She is the author of several books, including the monograph Gentians, and Inky Rags, a review of which can be found on the Dartington website. She is now the tutor for bookbinding in the Crafted @ Dartington department. More blogs from Mary
Mary’s note: ‘I began this comment before lockdown and have continued the research and added to the original.’
As I begin to plant the walled garden at Martins that my late husband Bram and I restored 30 years ago and that I’ve cared for ever since, memories and questions fill my mind.
Below: ‘before’ and ‘after’ images of Mary’s walled garden
In the small orchard the ground cover of perennial comfrey needs a prune. On a sunny day the bumble bees still hum. Thank goodness – but when we planted the trees we could sit and watch bats flying, and the noise of the frogs and toads mating in the pond could be heard from the house. Not now though – like so much of our countryside it has fallen silent.
Back in 1962, Rachel Carson’s Silent Spring sounded one of the first environmental alarms. It’s a lifetime since it was published. People don’t recognise her name or remember DDT, the pesticide she saw wreaking havoc. But the same story of ignorant mistake and cover-up keeps repeating.
My interest is in the listing of Burbank plums in the famous 1935 Dartington gardens catalogue – see The Forgotten Gardener: Architect of Nature, Wilbur Hall, who knew him well. ’What killed Luther Burbank, at just that time and in just that abrupt and tragic fashion,’ Hall writes, ‘was his baffled yearning, desperate effort to make people understand’.
I have manged to track down two of his varieties and have planted them this winter.

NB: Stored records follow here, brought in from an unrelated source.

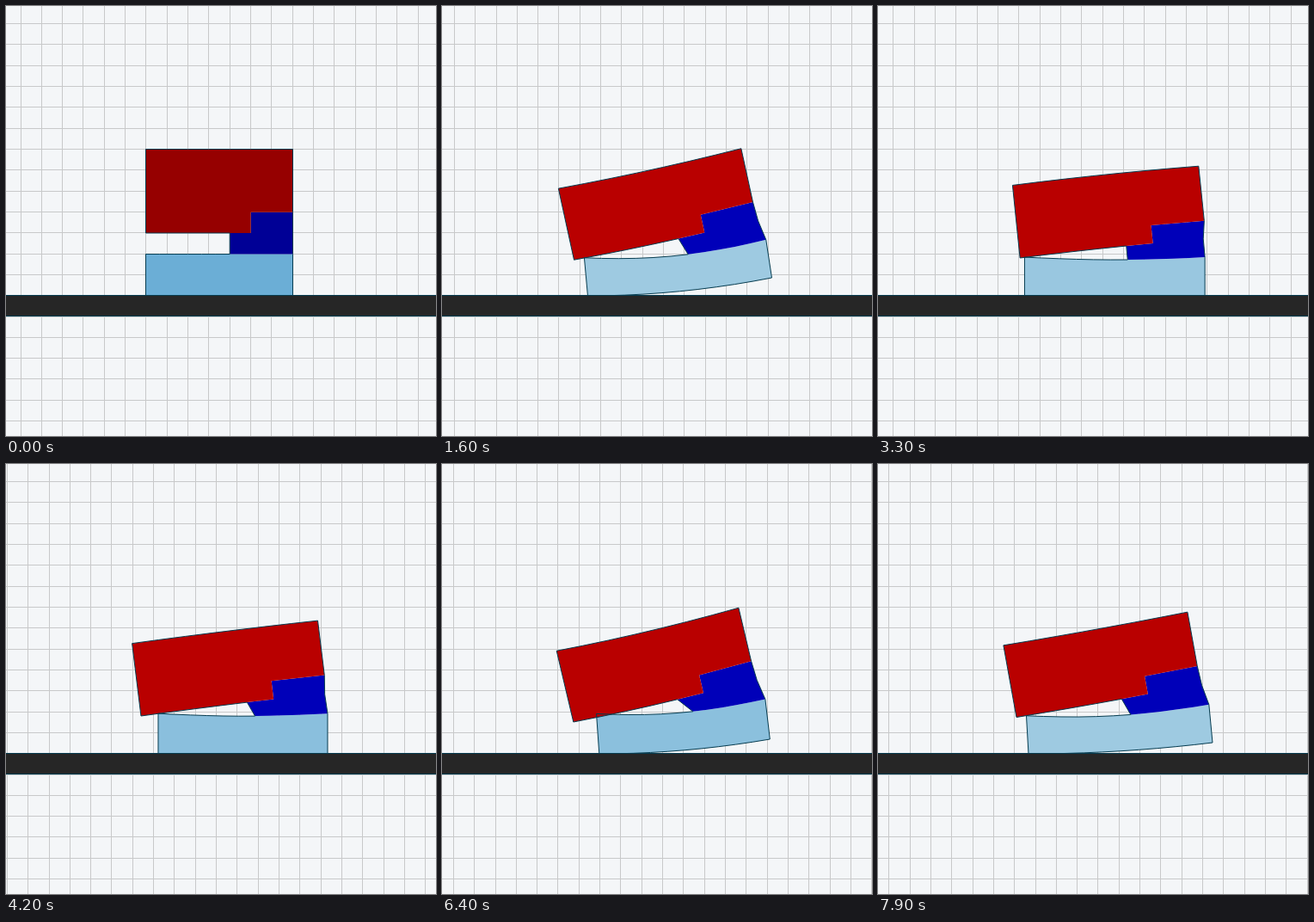
An HTML page with a canvas that plays this animation: 500 px wide and 500 px high, repeating every 8 s.

```html
<!DOCTYPE html>
<html lang="en">
<head>
<meta charset="utf-8">
<title>Soft walker</title>
<style>
html, body { margin: 0; width: 100%; height: 100%; overflow: hidden; background: #f4f6f8; }
canvas { display: block; width: 500px; height: 500px; }
</style>
</head>
<body>
<canvas id="stage" width="500" height="500"></canvas>
<script>
const ctx = document.getElementById('stage').getContext('2d');
const CELL = 24.32, STEP = 100, STEPS = 80, CYCLE = 7, GROUND = 337;
const LINE = '#063c50';

// x, y: lower left corner of the slab; left, width, rise: the foot on the ground
const rest = { x: 162.5, y: 264, tilt: 0, left: 162.5, width: 171, rise: 0, load: 0 };
const stride = [
  { at: 0, x: 158, y: 293, tilt: 7, left: 178, width: 197, rise: 0, load: 1 },
  { at: 1, x: 155, y: 300, tilt: 13.3, left: 185, width: 198.5, rise: 17, load: 1 },
  { at: 2, x: 164, y: 294.5, tilt: 10.25, left: 178, width: 214, rise: 13, load: 1 },
  { at: 4, x: 169.5, y: 293, tilt: 5.3, left: 167.5, width: 216, rise: 0, load: 1 }
];
const cameraKeys = [[0, 0], [9, 24.59], [23, 29.32], [42, 64.26], [53, 75.58], [64, 100.9], [79, 125.82]];

const lerp = (a, b, k) => a + (b - a) * k;
const clamp = v => Math.min(1, Math.max(0, v));
const blend = (a, b, k) =>
  Object.fromEntries(Object.keys(rest).map(key => [key, lerp(a[key], b[key], k)]));
const range = (from, to, count, f) =>
  Array.from({ length: count + 1 }, (_, i) => f(lerp(from, to, i / count)));

function cameraAt(n) {
  const i = Math.max(1, cameraKeys.findIndex(key => key[0] >= n));
  const [t0, a] = cameraKeys[i - 1], [t1, b] = cameraKeys[i];
  return lerp(a, b, (n - t0) / (t1 - t0));
}

function strideAt(phase) {
  const i = stride.findLastIndex(s => s.at <= phase);
  const a = stride[i], b = stride[(i + 1) % stride.length];
  const end = b.at || CYCLE;
  return blend(a, b, (phase - a.at) / (end - a.at));
}

function poseAt(n) {
  const pose = strideAt(n % CYCLE);
  // the first strides tip higher and lag behind, then settle
  const early = clamp((23 - n) / 14);
  const kick = pose.rise * early;
  const drift = -21.7 * early - 0.0536 * (n - 23);
  pose.x += drift;
  pose.left += drift + 0.3 * kick;
  pose.y += 0.11 * kick;
  pose.tilt += 0.32 * kick;
  pose.rise += 1.23 * kick;
  return blend(rest, pose, clamp(n / 2));
}

function path(points) {
  ctx.beginPath();
  points.forEach(p => ctx.lineTo(...p));
  ctx.closePath();
}

function fill(rgb, points) {
  path(points);
  ctx.fillStyle = `rgb(${rgb.map(Math.round)})`;
  ctx.fill();
}

function drawGrid(camera) {
  ctx.fillStyle = '#f4f6f8';
  ctx.fillRect(0, 0, 500, 500);
  ctx.fillStyle = '#c8c9ca';
  const start = ((17.02 - camera) % CELL + CELL) % CELL;
  for (let x = start; x < 500; x += CELL) ctx.fillRect(Math.floor(x), 0, 1, 500);
  for (let y = 20.55; y < 500; y += CELL) ctx.fillRect(0, Math.floor(y), 500, 1);
}

function drawWalker({ x, y, tilt, left, width, rise, load }) {
  const angle = tilt * Math.PI / 180;
  const cos = Math.cos(angle), sin = Math.sin(angle);
  const w = lerp(171, 217.5, load), h = lerp(97.5, 85, load);
  const sag = load * (tilt - 8.5) / 2;
  // u runs along the slab, v from its bottom up
  const slab = (u, v) => [
    x + w * u * cos - h * v * sin,
    y - w * u * sin - h * v * cos + 4 * sag * u * (1 - u)
  ];

  const thick = lerp(48.5, 46.5 - (width - 199) * 0.15, load);
  const sole = t => [left + width * t, GROUND - rise * t * t];
  const instep = t => {
    const [sx, sy] = sole(t);
    const lean = 0.32 * rise * (0.6 + 0.4 * t);
    return [sx - lean, sy - thick + 3 * load * Math.sin(Math.PI * t)];
  };

  const top = range(0, 1, 7, u => slab(u, 1));
  const hip = slab(1, 0.25), toe = instep(1);
  const knee = [(hip[0] + toe[0]) / 2 - 1.5 * load, (hip[1] + toe[1]) / 2];
  const underside = range(4 / 7, 0, 4, u => slab(u, 0));
  const notch = [slab(5 / 7, 0.25), slab(5 / 7, 0)];
  const bottom = range(1, 0, 10, sole);
  const back = range(0, 4 / 7, 6, instep);
  const front = range(1, 4 / 7, 5, instep);

  const dark = [107, 174, 214], pale = [160, 203, 226];
  const stretch = clamp((width - 171) / 45);
  const body = lerp(150, 185, load);
  fill(dark.map((c, i) => lerp(c, pale[i], stretch)), [...back, ...front.reverse(), ...bottom]);
  front.reverse();
  fill([0, 0, body], [notch[0], hip, knee, ...front, underside[0], notch[1]]);
  fill([body, 0, 0], [...top, hip, ...notch, ...underside]);

  path([...top, hip, knee, toe, ...bottom, ...back, ...underside]);
  ctx.strokeStyle = LINE;
  ctx.stroke();
}

function drawGround() {
  ctx.fillStyle = LINE;
  ctx.fillRect(0, 336, 500, 25);
  ctx.fillStyle = '#262626';
  ctx.fillRect(0, 337, 500, 23);
}

const begin = performance.now();

function frame() {
  const n = Math.floor((performance.now() - begin) / STEP) % STEPS;
  drawGrid(cameraAt(n));
  drawWalker(poseAt(n));
  drawGround();
  requestAnimationFrame(frame);
}

frame();
</script>
</body>
</html>
```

He mentions the Russian, Vavilov, who visited him in 1921. Origin and Geography of Cultivated Plants is a classic and changed perceived wisdom. Leonard Elmhirst mentions him in his Trip to Russia, 1932.

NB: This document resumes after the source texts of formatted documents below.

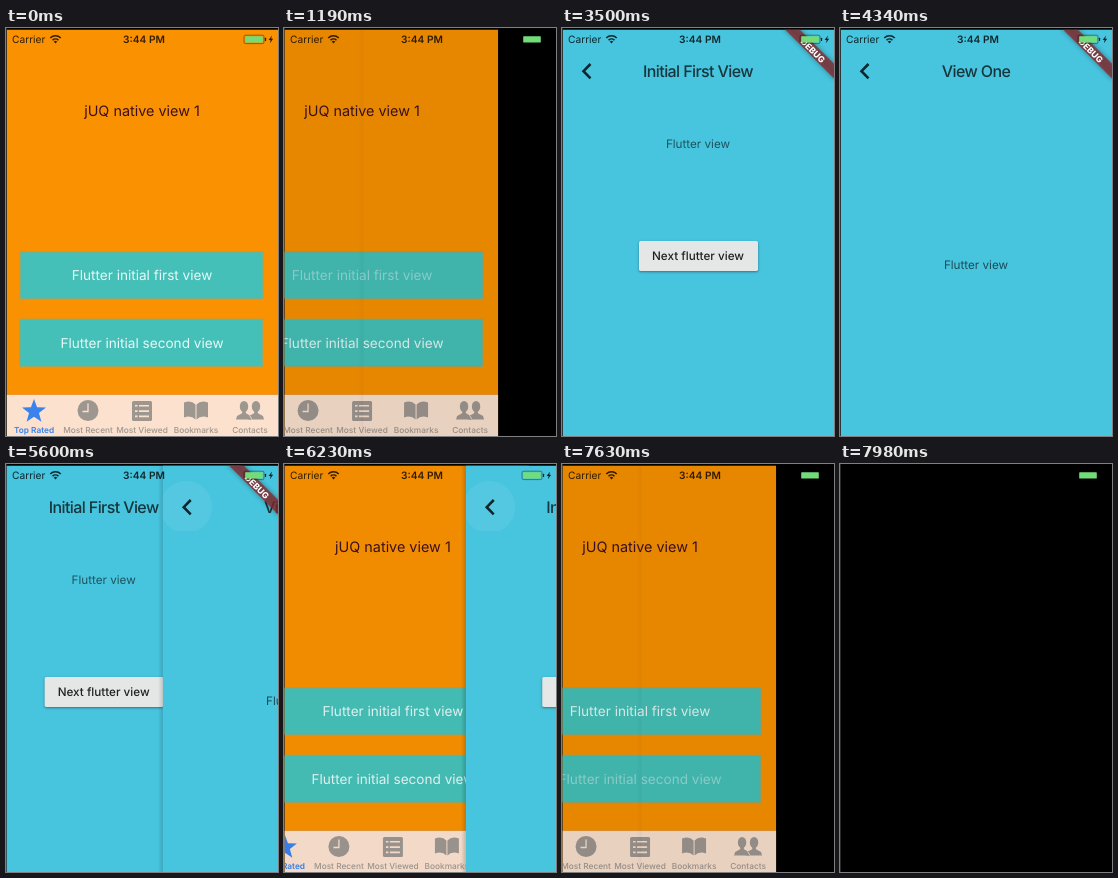
Write an HTML page with a canvas that moves like this. It is 272x408 px and loops after 8000 ms.

```html
<!DOCTYPE html>
<html lang="en">
<head>
<meta charset="utf-8">
<title>Navigation demo</title>
<style>
  html, body { margin: 0; width: 100%; height: 100%; overflow: hidden; background: #000; }
  canvas { display: block; width: 272px; height: 408px; }
</style>
</head>
<body>
<canvas id="stage" width="272" height="408"></canvas>
<script>
const ctx = document.getElementById('stage').getContext('2d');
const LOOP = 8000, STEP = 70;
const LEFT = .7, TOP = 1.6, WIDTH = 271.3, HEIGHT = 406.4, MID = 136;
const ORANGE = '#f99100', TEAL = '#45c0b8', CYAN = '#47c4de', BAR = '#fbe1ce', GREY = '#9e9790', BLUE = '#3a82ee';

const clamp = v => Math.max(0, Math.min(1, v));
const span = (t, start, length) => clamp((t - start) / length);

// Cubic bezier easing (.25, .1, .25, 1), solved by bisection.
function ease(x) {
  if (x <= 0 || x >= 1) return clamp(x);
  const curve = (u, a, b) => 3 * u * (1 - u) ** 2 * a + 3 * u * u * (1 - u) * b + u ** 3;
  let low = 0, high = 1;
  for (let i = 0; i < 20; i++) {
    const mid = (low + high) / 2;
    if (curve(mid, .25, .25) < x) low = mid; else high = mid;
  }
  return curve(low, .1, 1);
}

function box(x, y, w, h, color, radius = 0) {
  ctx.fillStyle = color;
  ctx.beginPath();
  ctx.roundRect(x, y, w, h, radius);
  ctx.fill();
}

function disc(x, y, r, color) {
  ctx.fillStyle = color;
  ctx.beginPath();
  ctx.arc(x, y, r, 0, 7);
  ctx.fill();
}

function polyline(points, color, width) {
  ctx.strokeStyle = color;
  ctx.lineWidth = width;
  ctx.beginPath();
  points.forEach(([x, y]) => ctx.lineTo(x, y));
  ctx.stroke();
}

function polygon(points, color) {
  ctx.fillStyle = color;
  ctx.beginPath();
  points.forEach(([x, y]) => ctx.lineTo(x, y));
  ctx.fill();
}

function text(str, x, y, size, color, { weight = 400, align = 'center', spacing = 0 } = {}) {
  ctx.font = `${weight} ${size}px Inter, sans-serif`;
  ctx.textRendering = 'geometricPrecision';
  ctx.textAlign = align;
  ctx.letterSpacing = spacing + 'px';
  ctx.fillStyle = color;
  ctx.fillText(str, x, y);
}

function shifted(x, draw) {
  ctx.save();
  ctx.translate(x, 0);
  draw();
  ctx.restore();
}

// Icons are drawn around their own centre.
const icons = {
  star(color) {
    polygon(Array.from({ length: 10 }, (_, i) => {
      const r = i % 2 ? 5.2 : 12.6, a = i * Math.PI / 5 - Math.PI / 2;
      return [r * Math.cos(a), r * Math.sin(a) + 1];
    }), color);
  },
  clock(color) {
    disc(0, 0, 10.5, color);
    polyline([[0, -7], [0, 1], [-5.5, 1]], BAR, 1.3);
  },
  list(color) {
    box(-10, -9.5, 20, 20, color, 1.5);
    for (const y of [-5.5, -.2, 5.1]) {
      box(-7, y, 2.5, 1.6, BAR);
      box(-3, y, 10, 1.6, BAR);
    }
  },
  book(color) {
    for (const side of [-1, 1]) {
      ctx.fillStyle = color;
      ctx.beginPath();
      ctx.moveTo(side * .5, -6);
      ctx.quadraticCurveTo(side * 5, -11, side * 12, -8);
      ctx.lineTo(side * 12, 7);
      ctx.quadraticCurveTo(side * 5, 4.5, side * .5, 9);
      ctx.fill();
    }
  },
  people(color) {
    for (const x of [6, -6]) {
      ctx.fillStyle = color;
      ctx.beginPath();
      ctx.ellipse(x, -4, 4.2, 5.5, 0, 0, 7);
      ctx.fill();
      box(x - 1.8, 0, 3.6, 4, color);
      polygon([[x - 8, 9], [x - 7, 5.5], [x - 1.5, 2.5], [x + 1.5, 2.5], [x + 7, 5.5], [x + 8, 9]], color);
    }
    polyline([[-.5, 4.8], [2, 9]], BAR, .8);
  }
};

const tabs = [
  ['star', 'Top Rated'], ['clock', 'Most Recent'], ['list', 'Most Viewed'],
  ['book', 'Bookmarks'], ['people', 'Contacts']
];

function home(alphas, dim) {
  box(LEFT, TOP, WIDTH, HEIGHT, ORANGE);
  text('jUQ native view 1', MID, 88, 14.4, '#3a1022');
  ['first', 'second'].forEach((name, i) => {
    const x = 13.8 - i * .6, y = 223.2 + i * 67.5;
    box(x, y, 243.7, 48, '#7fae83');
    box(x + 1.3, y + 1.3, 241.1, 45.4, TEAL);
    ctx.globalAlpha = alphas[i];
    text(`Flutter initial ${name} view`, MID, y + 28.8, 13.6, '#e6f8f7');
    ctx.globalAlpha = 1;
  });
  box(LEFT, 367, WIDTH, 41, BAR);
  box(LEFT, 366.5, WIDTH, .5, '#d9a066');
  tabs.forEach(([icon, label], i) => {
    const color = i ? GREY : BLUE, x = 28 + i * 54;
    ctx.save();
    ctx.translate(x, 382.5);
    icons[icon](color);
    ctx.restore();
    text(label, x, 405, 8.3, color, { weight: i ? 500 : 600 });
  });
  box(LEFT, TOP, WIDTH, HEIGHT, `rgba(0,0,0,${.1 * dim})`);
}

function edgeShadow(strength) {
  const g = ctx.createLinearGradient(LEFT - 5, 0, LEFT, 0);
  g.addColorStop(0, 'rgba(0,0,0,0)');
  g.addColorStop(1, `rgba(0,0,0,${strength})`);
  ctx.fillStyle = g;
  ctx.fillRect(LEFT - 5, TOP, 5, HEIGHT);
}

function ripple(x, y, radius, age) {
  if (age <= 0 || age >= 1) return;
  const alpha = .07 * Math.min(1, (1 - age) * 3);
  disc(x, y, radius * Math.min(1, .3 + age * 2), `rgba(255,255,255,${alpha})`);
}

function appPage(title, rippleAge) {
  box(LEFT, TOP, WIDTH, HEIGHT, CYAN);
  ctx.save();
  ctx.beginPath();
  ctx.rect(LEFT, TOP, WIDTH, 65.4);
  ctx.clip();
  ripple(24, 43, 26, rippleAge);
  ctx.restore();
  polyline([[28.5, 36], [21.5, 43.2], [28.5, 50.4]], '#10262c', 2.6);
  text(title, MID, 49, 16, '#17353c', { weight: 500, spacing: -.6 });
}

function firstView(t) {
  appPage('Initial First View', span(t, 5950, 560));
  text('Flutter view', MID, 120, 11.7, 'rgba(0,0,0,.58)');
  ctx.save();
  ctx.shadowColor = 'rgba(0,0,0,.4)';
  ctx.shadowBlur = 2.5;
  ctx.shadowOffsetY = 1;
  box(77, 213, 119, 30, t >= 3920 && t < 4340 ? '#d6d6d6' : '#e5e6e6', 1.7);
  ctx.restore();
  text('Next flutter view', MID, 232, 11.7, '#1f1f1f', { weight: 500 });
}

function viewOne(t) {
  appPage('View One', span(t, 5390, 490));
  text('Flutter view', MID, 241, 11.7, 'rgba(0,0,0,.62)');
}

function debugBanner() {
  ctx.save();
  ctx.translate(272, TOP);
  ctx.rotate(Math.PI / 4);
  ctx.save();
  ctx.shadowColor = 'rgba(0,0,0,.5)';
  ctx.shadowBlur = 5;
  box(-36, 24.2, 72, 10.4, 'rgba(140,38,42,.75)');
  ctx.restore();
  text('DEBUG', 0, 33, 8.6, '#fff', { weight: 800 });
  ctx.restore();
}

// The second app page slides over the first, which drifts left by a third.
function appStack(t) {
  const cover = ease(span(t, 3920, 420)) - ease(span(t, 5460, 420));
  if (cover < 1) shifted(-cover * WIDTH / 3, () => firstView(t));
  if (cover > 0) shifted((1 - cover) * WIDTH, () => {
    if (cover < 1) edgeShadow(.15);
    viewOne(t);
  });
  debugBanner();
}

function statusBar() {
  const ink = 'rgba(0,0,0,.8)';
  text('Carrier', 6, 15, 10.2, ink, { align: 'left' });
  text('3:44 PM', 138, 15, 10.2, ink, { weight: 600 });
  ctx.strokeStyle = ink;
  ctx.lineWidth = 1.6;
  for (const r of [4.2, 7.4]) {
    ctx.beginPath();
    ctx.arc(49.5, 15.2, r, -Math.PI * .75, -Math.PI * .25);
    ctx.stroke();
  }
  polygon([[49.5, 15.6], [47.7, 13.6], [49.5, 12.8], [51.3, 13.6]], ink);
  ctx.strokeStyle = 'rgba(0,0,0,.55)';
  ctx.lineWidth = .7;
  ctx.beginPath();
  ctx.roundRect(238, 7.2, 20, 8.4, 1.5);
  ctx.stroke();
  box(239.2, 8.2, 17.6, 6.4, '#72dc78', .6);
  box(258.9, 9.7, 1.2, 3.2, ink, .5);
  polygon([[266, 7.6], [262.6, 12], [264.6, 12], [263.9, 15.2], [267.2, 10.7], [265.2, 10.7]], ink);
}

// A pressed button's label dims, then fades back.
function labelAlpha(t, press) {
  return t < press ? 1 : .2 + .8 * span(t, press + 245, 500);
}

// The pushed page is still empty, so only its edge shows over the home page.
function push(t, start, alphas) {
  const p = ease(span(t, start, 500));
  shifted(-81.6 * p, () => home(alphas, p));
  if (p > 0 && p < 1) shifted(WIDTH * (1 - p), () => edgeShadow(.04));
}

function scene(t) {
  if (t < 1540) push(t, 980, [labelAlpha(t, 770), 1]);
  else if (t < 1960) return;
  else if (t < 6650) {
    const p = ease(span(t, 6035, 500));
    if (p > 0) shifted(-81.6 * (1 - p), () => home([1, 1], 1 - p));
    if (p < 1) shifted(WIDTH * p, () => {
      if (p > 0) edgeShadow(.18);
      appStack(t);
    });
  }
  else if (t < 7980) push(t, 7420, [1, labelAlpha(t, 7210)]);
}

const begin = performance.now();

function frame() {
  const elapsed = Math.max(0, performance.now() - begin) % LOOP;
  const t = Math.floor(elapsed / STEP) * STEP;
  box(0, 0, 272, 408, '#000');
  box(0, 0, 1, 408, '#2a2a2a');
  ctx.save();
  ctx.beginPath();
  ctx.rect(LEFT, TOP, WIDTH, HEIGHT);
  ctx.clip();
  scene(t);
  statusBar();
  ctx.restore();
  requestAnimationFrame(frame);
}
frame();
</script>
</body>
</html>
```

Sadly another genius who died in 1943 of starvation in prison, ordered by Stalin.
Growing up on the edge of Dartmoor influenced my life. We had a railway allotment, now a duel carriageway. The water meadow where we kept our horses is a building site as is much of the open farmland. I spent 6 years, researching and speaking at every planning meeting in a local council which wanted to build on ground untouched since the Devonian period in geological times. I printed a book, Land at Sutton Close to record the events.
The last of the apples saved from the autumn are made into juice. We wait for the roses to flower to make rose petal cordial.
I look at the moon calendar and choose the seed from the box, go out into the greenhouse and sow. Talk to the pheasant who plods slowly picking here and there. Observe the blue tit nibbling the aphids on the roses. Watch the sparrow hawk as she decides her best move.
Look forward to the warmer weather and the abundance it will bring. Plant crops for the coming winter.
Picture credits: Bill Simpson